The only safe way is to read the voltage with a AC voltmeter. Turning off the power to that heater connecting the test leads and turning the power back on. There is only two leads going to the heater and you should always dissconect the power befor connecting the test keads. Your meter shoud be set to read the highest of the two voltages.110 Volts or 220 Volts. You might get lucky and find a name plate on the unit with the voltage shown.
Posted on Feb 27, 2008
Poor contact at the receptacle will cause the plug to heat. Look at the plug prongs for any sign of discoloration or arcing. You may need to replace the receptacle and/or plug.
Posted on Feb 05, 2009
SOURCE: the heater plug melted
Induction coil heaters draw very high amperage (12-14 amps) when turned on. If your outlet is worn or old the heater plug prongs will not have a good connection and the current will jump or arc from the outlet to the heater plug prongs. This arcing causes tremendous heat, enough to melt the outlet and the cord end. First thing to do is change the outlet.
Posted on Aug 27, 2009
Sounds like heat element is defective drawing too much current. Make sure you are not using an extension cord on this heater, it has to be plugged directly into wall socket. Post model number on here so we know what unit we are dealing with.
Posted on Oct 09, 2009

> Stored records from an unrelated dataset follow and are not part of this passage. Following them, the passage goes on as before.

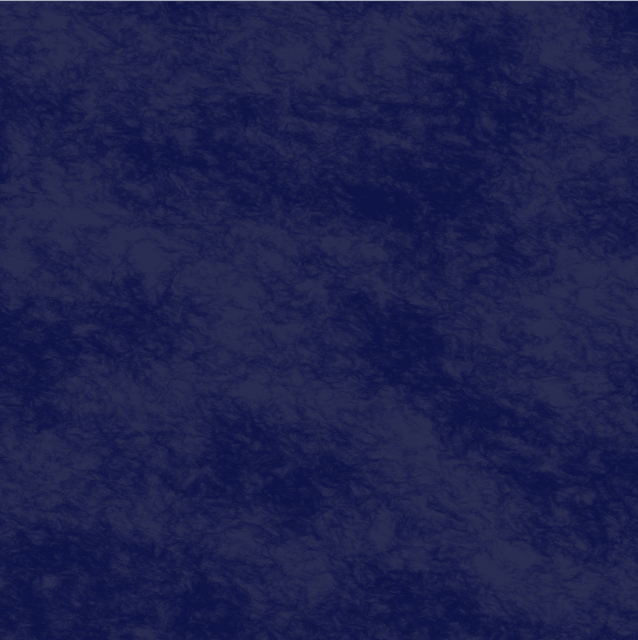
Write a WebGL 1 fragment shader that draws this texture.

```glsl
precision highp float;
uniform vec2 u_resolution;

// Random unit gradient for a lattice point
vec2 gradient(vec2 cell) {
  vec3 h = fract(cell.xyx * vec3(0.1031, 0.1030, 0.0973));
  h += dot(h, h.yzx + 33.33);
  float angle = 6.2832 * fract((h.x + h.y) * h.z);
  return vec2(cos(angle), sin(angle));
}

float gradientNoise(vec2 p) {
  vec2 i = floor(p);
  vec2 f = p - i;
  vec2 u = f * f * f * (f * (f * 6.0 - 15.0) + 10.0);
  float a = dot(gradient(i), f);
  float b = dot(gradient(i + vec2(1.0, 0.0)), f - vec2(1.0, 0.0));
  float c = dot(gradient(i + vec2(0.0, 1.0)), f - vec2(0.0, 1.0));
  float d = dot(gradient(i + 1.0), f - 1.0);
  return mix(mix(a, b, u.x), mix(c, d, u.x), u.y);
}

// Doubles the frequency and turns the lattice between octaves
vec2 nextOctave(vec2 p) {
  return mat2(1.6, 1.2, -1.2, 1.6) * p + vec2(17.3, 9.1);
}

// Cloudy patches with ragged rims
float fbm(vec2 p) {
  float sum = 0.0;
  float amplitude = 1.0;
  for (int i = 0; i < 6; i++) {
    sum += amplitude * gradientNoise(p);
    p = nextOctave(p);
    amplitude *= 0.62;
  }
  return sum;
}

// Creased noise: thin dark folds where the noise crosses zero
float creases(vec2 p) {
  float sum = 0.0;
  float amplitude = 1.0;
  for (int i = 0; i < 4; i++) {
    float n = gradientNoise(p);
    sum += amplitude * sqrt(n * n + 0.001);
    p = nextOctave(p);
    amplitude *= 0.88;
  }
  return sum;
}

void main() {
  vec2 uv = gl_FragCoord.xy / u_resolution.y;

  // Features lie flat and sink a little to the right, crumpled by a small warp
  vec2 p = vec2(uv.x, 1.45 * uv.y + 0.25 * uv.x) + 20.0;
  vec2 warp = vec2(fbm(p * 7.0 + 31.0), fbm(p * 7.0 + 67.0));
  p += 0.018 * warp;

  float patches = fbm(p * 3.8);
  float folds = creases(p * 19.0 + 5.0) - 0.56;
  float light = smoothstep(-0.3, 1.25, 0.46 + 0.88 * patches + 1.2 * folds);

  vec3 deepNavy = vec3(0.056, 0.076, 0.282);
  vec3 greyNavy = vec3(0.161, 0.172, 0.324);
  vec3 color = mix(deepNavy, greyNavy, light);

  // Thin pale rim along the top edge
  float rim = smoothstep(0.9975, 0.9985, uv.y);
  gl_FragColor = vec4(mix(color, vec3(0.66, 0.68, 0.74), rim), 1.0);
}
```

Hi, what causes this could be a couple of different things. Yes, do not use this outlet until the problem is solved. Normally this is caused by your heater drawing more amperage then it was intended to do, due to a problem in the heater . Not knowing the age of your home, the electrical wiring through out may be the old aluminum wiring that has stopped being used due to the problem of this type of wiring heating up at outlets causing them to burn the insulation off of the wiring, burning out the receptacles, and in many cases in the past, burning down the home, not to to scare you. I will offer you some solutions to find out if your home is wired with aluminum wiring. Don't be afraid to do this for me. You need to find the breaker that shuts the power down to that outlet and area of the house. If you are not afraid to plug something into it for a few minutes and have a helper turn off breakers until you know it is dead. Once you have done this, take a regular or phillips driver and remove the 1 screw to take off the plate cover. Now, remove the 2 screws at the top and bottom of the outlet. This will take it loose from the electrical juntion box, so you can get a look at the wiring and damage to this. Normally, you will see any where from 3 up to six wires depending on if its what we call the start of the run, middle of the run, and so on. Wire colors will be black for hot and white for neutral. You will know if the wiring is copper or aluminum. If you think you are up for this, you can change this yourself. A new outlet is about $1.19. 1st, buy a couple so you will have a spare. The newer ones have screws on the side, and on the back have quick connects to strip the insulation back and just plug and push into a small hole that locks the wires. Facing the plug, black should be on the left side and white on the right. Another way to tell on the new plug is the color of the screws that hold the wires in place. Look at it and on one side the screws will be brass in color which is for the hot black wires. The other will be silver in color for neutral. If you find that the wiring is aluminum, there is nothing you can do but make sure all wiring connections are always tight! If you have to go through the complete home a little at a time to check all outlets only if they are aluminum, its worth the time! Do this once every couple of years or so and check and tighten, not so with copper wire. If copper, just check the one outlet. You can pick up a inexpensive pair of wire strippers and if the wire is aluminum, buy a small tube of nolox which is a gray paste they use on aluminum wiring to help keep it from oxidizing. Has different names, but you will find what you need in the same isle at home depot to do the job. Just cut off any brittle or hard wire and strip a 1/4 inch off the ends, either wrap around the screws on the side cw, not ccw, or use the quick connects in the back. When you are getting these items, pick up a new cord for your heater. Very easy to replace. Just follow where the cord goes into the heater until you find where the ends terminate and remove the old and install the new. You will have to have a few connectors and remove a cover on the heater, but really it is very simple. Just remember this, if the wiring is copper just get a new outlet and replace that and the cord. I believe this all started with that one outlet having loose wiring. If you don't feel like you can handle this, you still need to find out what kind of wiring you have so you are up on the dangers and consult a electric repairmen. I sincerely hope I have given you some direction to follow on this, and hope you will take on these minor repairs. Please be kind as I know you will, when rating this thread.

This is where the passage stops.